  • Membrane transporters involved in metal homeostasis. We investigate the structural basis of (heavy) metal transport across biological membranes, such as Mg2+, Co2+, Ni2+, Zn2+, and Al3+. Most of these cations are toxic at high concentrations; therefore, tight regulation of their influx and efflux is essential for (micro-) organisms to survive.  Cobalt, nickel and zinc are essential trace microelements, involved in numerous intracellular processes, such as nitrogen metabolism, carbon dioxide fixation, synthesis of enzymes and many others.
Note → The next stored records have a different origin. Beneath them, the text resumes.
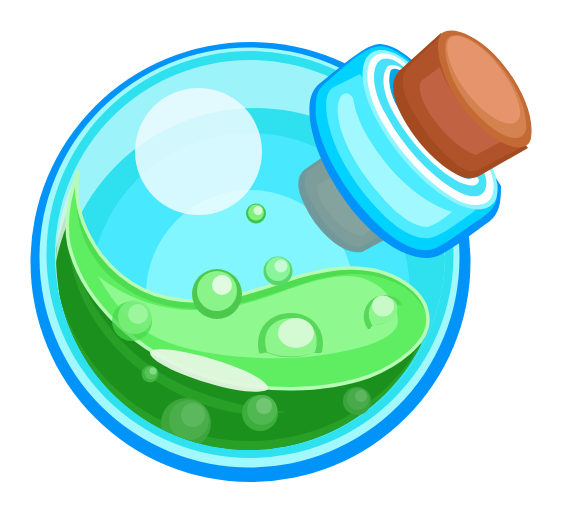
<!DOCTYPE html>
<html lang="en">
<head>
<meta charset="utf-8">
<title>Potion bottle</title>
<style>
:root{
  --outline:#0094fa; --glass-edge:#a2f8ff; --glass-deep:#2fe0ee; --glass-mid:#48e8ff;
  --glass-light:#82f6ff; --glass-top:#9df3fa; --rim:#00d2ff;
  --liquid-dark:#1c901c; --liquid-shade:#28a028; --liquid:#5fee62; --liquid-low:#4fdc50;
  --liquid-light:#8ff88f; --liquid-edge:#b6fcb4; --bubble:#58d858;
  --cork-dark:#a34a20; --cork:#b0532b; --cork-warm:#c16243; --cork-edge:#c46a34; --cork-face:#e5946c;
}
html,body{margin:0;background:#fff;overflow:hidden}
svg{display:block;width:562px;height:512px}
</style>
</head>
<body>
<svg viewBox="0 0 562 512" role="img" aria-label="Round corked bottle with bubbling green potion">
  <defs>
    <clipPath id="bowl"><circle cx="250" cy="255" r="195"/></clipPath>
    <clipPath id="liquid-bowl"><circle cx="249" cy="257" r="193"/></clipPath>
    <clipPath id="surface-clip"><path id="surface" d="M78 172C73 202 82 229 101 255C126 287 158 301 196 301C253 300 293 270 348 268C392 267 428 291 428 320C428 343 398 365 370 376C325 392 262 394 206 376C136 354 82 300 69 245C64 220 70 194 78 172Z"/></clipPath>
  </defs>

  <g id="glass-bowl">
    <circle cx="250.500" cy="262" r="220" fill="var(--outline)"/>
    <circle cx="249.500" cy="257.500" r="210" fill="var(--glass-edge)"/>
    <circle cx="250" cy="254.500" r="203.500" fill="var(--glass-deep)"/>
    <g clip-path="url(#bowl)">
      <rect x="50" y="55" width="400" height="400" fill="var(--glass-top)"/>
      <circle cx="255" cy="304" r="196" fill="var(--glass-deep)"/>
      <circle cx="250" cy="293" r="160" fill="var(--glass-mid)"/>
      <circle cx="250" cy="294" r="104" fill="var(--glass-light)"/>
    </g>
  </g>

  <g id="potion">
    <g clip-path="url(#liquid-bowl)">
      <path d="M52 270C56 240 66 212 76 190L90 280L200 370L330 385L426 342L420 460H50Z" fill="var(--liquid-dark)"/>
      <path d="M69 245C74 322 142 394 232 412C252 416 272 414 288 412C240 408 180 392 140 358C105 329 80 290 69 245Z" fill="var(--liquid-shade)"/>
      <path d="M57 280C78 376 154 441 249 441C325 441 388 402 420 342L424 352C394 420 330 452 250 452C150 452 68 378 54 280Z" fill="var(--liquid-shade)"/>
      <path d="M59 288C84 381 157 437 249 437C320 437 380 404 412 354" fill="none" stroke="var(--liquid-dark)" stroke-width="4"/>
    </g>
    <path d="M78 172C64 200 56 228 56 262C60 242 66 226 72 214Z" fill="#d3f7e5" opacity=".85"/>
    <use href="#surface" fill="var(--liquid)"/>
    <g clip-path="url(#surface-clip)">
      <path d="M78 172C73 202 82 229 101 255C126 287 158 301 196 301C253 300 293 270 348 268C392 267 428 291 428 320C420 290 390 274 352 274C300 276 260 308 196 309C150 308 114 288 93 256C77 231 74 205 78 172Z" fill="var(--liquid-low)"/>
      <path d="M98 276C134 304 170 311 204 310C258 309 298 278 346 276C378 276 398 300 398 322C396 342 350 352 306 357C258 361 180 356 142 329C122 314 108 294 98 276Z" fill="var(--liquid-light)"/>
    </g>
    <use href="#surface" fill="none" stroke="var(--liquid-edge)" stroke-width="3.500" stroke-linejoin="round"/>
    <path d="M150 352C154 347 178 349 212 359C246 369 270 382 268 389C263 394 236 392 208 383C175 373 149 360 150 352Z" fill="#e4f8e2" opacity=".95"/>
  </g>

  <g id="bubbles">
    <g id="sunken-bubbles">
      <circle cx="132" cy="321" r="20" fill="#48d84a" opacity=".7"/>
      <circle cx="135" cy="317" r="17" fill="#82f282" opacity=".75"/>
      <circle cx="138" cy="314" r="10" fill="#a8f8a8" opacity=".75"/>
      <circle cx="150" cy="374" r="8.500" fill="#3fb43f"/>
      <circle cx="151" cy="373" r="6.500" fill="#55c455"/>
      <circle cx="153" cy="371" r="3.500" fill="#86dc86"/>
      <g clip-path="url(#liquid-bowl)">
        <circle cx="186" cy="423" r="25" fill="#3ca63c"/>
        <circle cx="189" cy="420" r="20" fill="#4aae4a"/>
        <circle cx="193" cy="415" r="12" fill="#5cb85c"/>
      </g>
      <circle cx="260" cy="413" r="18" fill="#3cae3c"/>
      <circle cx="262" cy="410" r="15" fill="#50b850"/>
      <circle cx="264" cy="406" r="8" fill="#72c672"/>
      <circle cx="357" cy="401" r="14" fill="#3ca43c"/>
      <circle cx="358" cy="399" r="11" fill="#48aa48"/>
      <circle cx="361" cy="396" r="6" fill="#60b660"/>
    </g>
    <g id="surface-bubbles">
      <path d="M259 353C254 328 270 313 291 313C313 313 327 331 322 352C318 355 314 351 310 354C296 359 279 358 268 353C264 351 262 355 259 353Z" fill="var(--bubble)"/>
      <path d="M267 352C260 330 274 318 292 318C311 318 321 333 315 352C302 358 280 358 267 352Z" fill="#8cf58c"/>
      <ellipse cx="296" cy="333" rx="18" ry="15" fill="#d3fad2"/>
      <path d="M368 329C360 318 364 303 376 297C387 293 400 296 402 306C398 303 395 306 396 311C392 322 382 325 374 325C370 325 372 330 368 329Z" fill="var(--bubble)"/>
      <path d="M372 325C365 313 370 300 382 297C395 296 400 305 396 313C391 323 381 325 372 325Z" fill="#8cf58c"/>
      <ellipse cx="383" cy="306" rx="11" ry="10.500" fill="#c8fac8"/>
    </g>
    <g id="rising-bubbles">
      <circle cx="217" cy="294" r="25" fill="#4cc84c"/>
      <circle cx="217" cy="291" r="20" fill="#8af48a"/>
      <circle cx="222" cy="285" r="10" fill="#e0fce0"/>
      <circle cx="278" cy="271" r="14.500" fill="#58d868"/>
      <circle cx="278" cy="269" r="12" fill="#8af49a"/>
      <circle cx="281" cy="266" r="6.500" fill="#c8fbd4"/>
      <circle cx="256" cy="213.500" r="10" fill="#3cc44c"/>
      <circle cx="256" cy="212.500" r="8" fill="#80f080"/>
      <circle cx="258" cy="210.500" r="4.500" fill="#d6fcd6"/>
    </g>
  </g>

  <circle id="highlight" cx="198.500" cy="151.500" r="63.500" fill="#effcff" opacity=".85"/>

  <g id="submerged-cork">
    <path d="M330 152L304 170C296 177 297 190 304 204C316 230 341 255 362 252L388 238Z" fill="#71989a"/>
    <path d="M326 158L308 171C302 181 305 190 312 203C323 225 345 248 360 247L380 236Z" fill="#7d9d9b"/>
    <path d="M330 178L318 184C315 193 324 208 334 219C344 230 357 238 364 235L376 226Z" fill="#85a39e"/>
  </g>

  <g id="bottle-neck">
    <path d="M380 44C366 45 354 56 319 84C311 91 308 102 310 120C314 151 332 186 358 217C382 244 408 259 429 258C440 257 449 251 490 221C499 213 501 204 501 186L440 90C420 65 399 45 380 44Z" fill="var(--outline)"/>
    <path d="M380 46C364 48 352 60 322 86C316 92 315 102 316 118C321 147 338 180 363 209C387 237 411 252 429 250C440 248 450 240 487 214C496 207 498 198 498 184L440 92C420 68 398 47 380 46Z" fill="var(--rim)"/>
    <path d="M332 88C325 94 325 106 328 122C334 150 350 178 373 204C394 228 414 240 430 238C439 236 450 229 476 210L450 196L360 74Z" fill="#4cebff"/>
    <path d="M341 96C336 104 337 115 341 130C348 152 362 175 382 197C398 216 415 227 427 227C435 225 443 219 452 212C426 204 400 182 382 158C366 137 356 118 353 98C349 92 345 92 341 96Z" fill="var(--glass-edge)"/>
    <path d="M367 57C359 69 362 91 374 115C393 153 425 187 455 203C474 213 491 211 496 199C499 189 497 178 492 166L419 72C397 49 377 44 367 57Z" fill="#8ef4ff"/>
    <path d="M371 60C364 72 367 92 379 116C398 152 429 185 457 200C473 208 488 206 492 196C495 187 494 178 488 166L418 76C399 53 380 47 371 60Z" fill="#fff"/>
    <path d="M378 62C371 72 373 91 385 113C403 147 432 178 459 192C472 199 482 197 485 190C488 183 486 176 482 168L418 82C402 62 387 53 378 62Z" fill="#48e2f8"/>
    <path d="M388 66C381 74 382 91 392 110C409 142 436 170 459 182C470 187 478 187 479 180L420 84C407 70 395 62 388 66Z" fill="#fff"/>
    <path d="M391 70C387 79 390 94 398 108C414 138 439 166 462 177C469 180 473 179 474 175L414 82C405 72 396 66 391 70Z" fill="#00a9e4"/>
  </g>

  <g id="cork">
    <path d="M441 33L400 70C391 79 391 92 399 110C412 139 439 167 460 176C468 179 473 179 479 176L528 148Z" fill="var(--cork-dark)"/>
    <path d="M441 36L407 68C400 77 402 91 410 106C423 132 446 159 464 169C470 172 474 172 480 169L526 145Z" fill="var(--cork)"/>
    <path d="M440 67L421 81C417 90 424 107 435 121C448 139 464 151 476 155L504 140C476 126 450 96 440 67Z" fill="var(--cork-warm)"/>
    <path d="M442 33C451 26 473 33 494 54C518 79 535 113 531 138C529 150 515 150 499 141C474 126 450 96 442 68C437 53 436 39 442 33Z" fill="var(--cork-edge)"/>
    <path d="M449 37C457 31 474 38 492 56C513 78 528 108 526 129C524 141 511 140 498 132C476 118 455 91 448 66C444 52 444 41 449 37Z" fill="#d4824f"/>
    <path d="M451 37C460 33 475 41 491 57C509 77 521 101 520 115C518 126 507 126 494 118C475 106 457 83 450 62C446 50 446 41 451 37Z" fill="var(--cork-face)"/>
  </g>
</svg>
</body>
</html>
The intracellular concentration of these essential divalent cations must be kept under tight control as lack of these metals will eventually lead to cell death and elevated concentrations are toxic. We have thoroughly characterized the family of CorA-related proteins and resolved their transport mechanism (Stetsenko, et al., 2021; Nemchinova et al., 2021; Stetsenko et al., 2020; Gati et al., 2017).
Open state of a membrane transporter studied in Guskov’s lab.
  • Membrane transporters of Solute carrier family 1. This is a family of excitatory neurotransmitter transporters and neutral amino acid exchangers with a model protein from an archaeal homologue. Over the years, in collaboration with Slotboom’s lab, we have scrutinized the transport mechanism of this family and characterized numerous states both structurally and functionally (Stehantsev et al., 2021; Trinco et al., 2021; Arkhipova et al., 2020; Garaeva et al., 2019; Arkhipova et al., 2019; Garaeva et al., 2018; Arkhipova et al., 2017). Furthermore, in collaboration with Szymanski lab we have developed photoswitchable compounds for these transporters Arkhipova et al., 2021) which we are using for time-resolved studies.

Structure of a membrane transporter of Solute carrier family1
  • Large cellular machineries – we are looking into yet unresolved questions in the enigmatic large complexes, such as photosystems and ribosomes. We have discovered a novel general dimerization mechanism in ribosomes (Franken et al., 2017), and recently we have resolved first structure of a ribosome from an infamous pathogen Candida albicans (Zgadzay et al., 2022), which can be used for the development of novel antifungal drugs.

  • Last but not least we are studying several bacterial carbohydrate-processing enzymes involved in the synthesis of α-glucans from sucrose or from starch-like substrates (Gangoiti et al., 2017). Understanding how the structures of these enzymes determine their reaction specificity (Bai et al., 2017; Pijning et al., 2021) supports and advances the development of their application in the food industry for the production of low-glycemic ingredients (e.g., dietary fibers).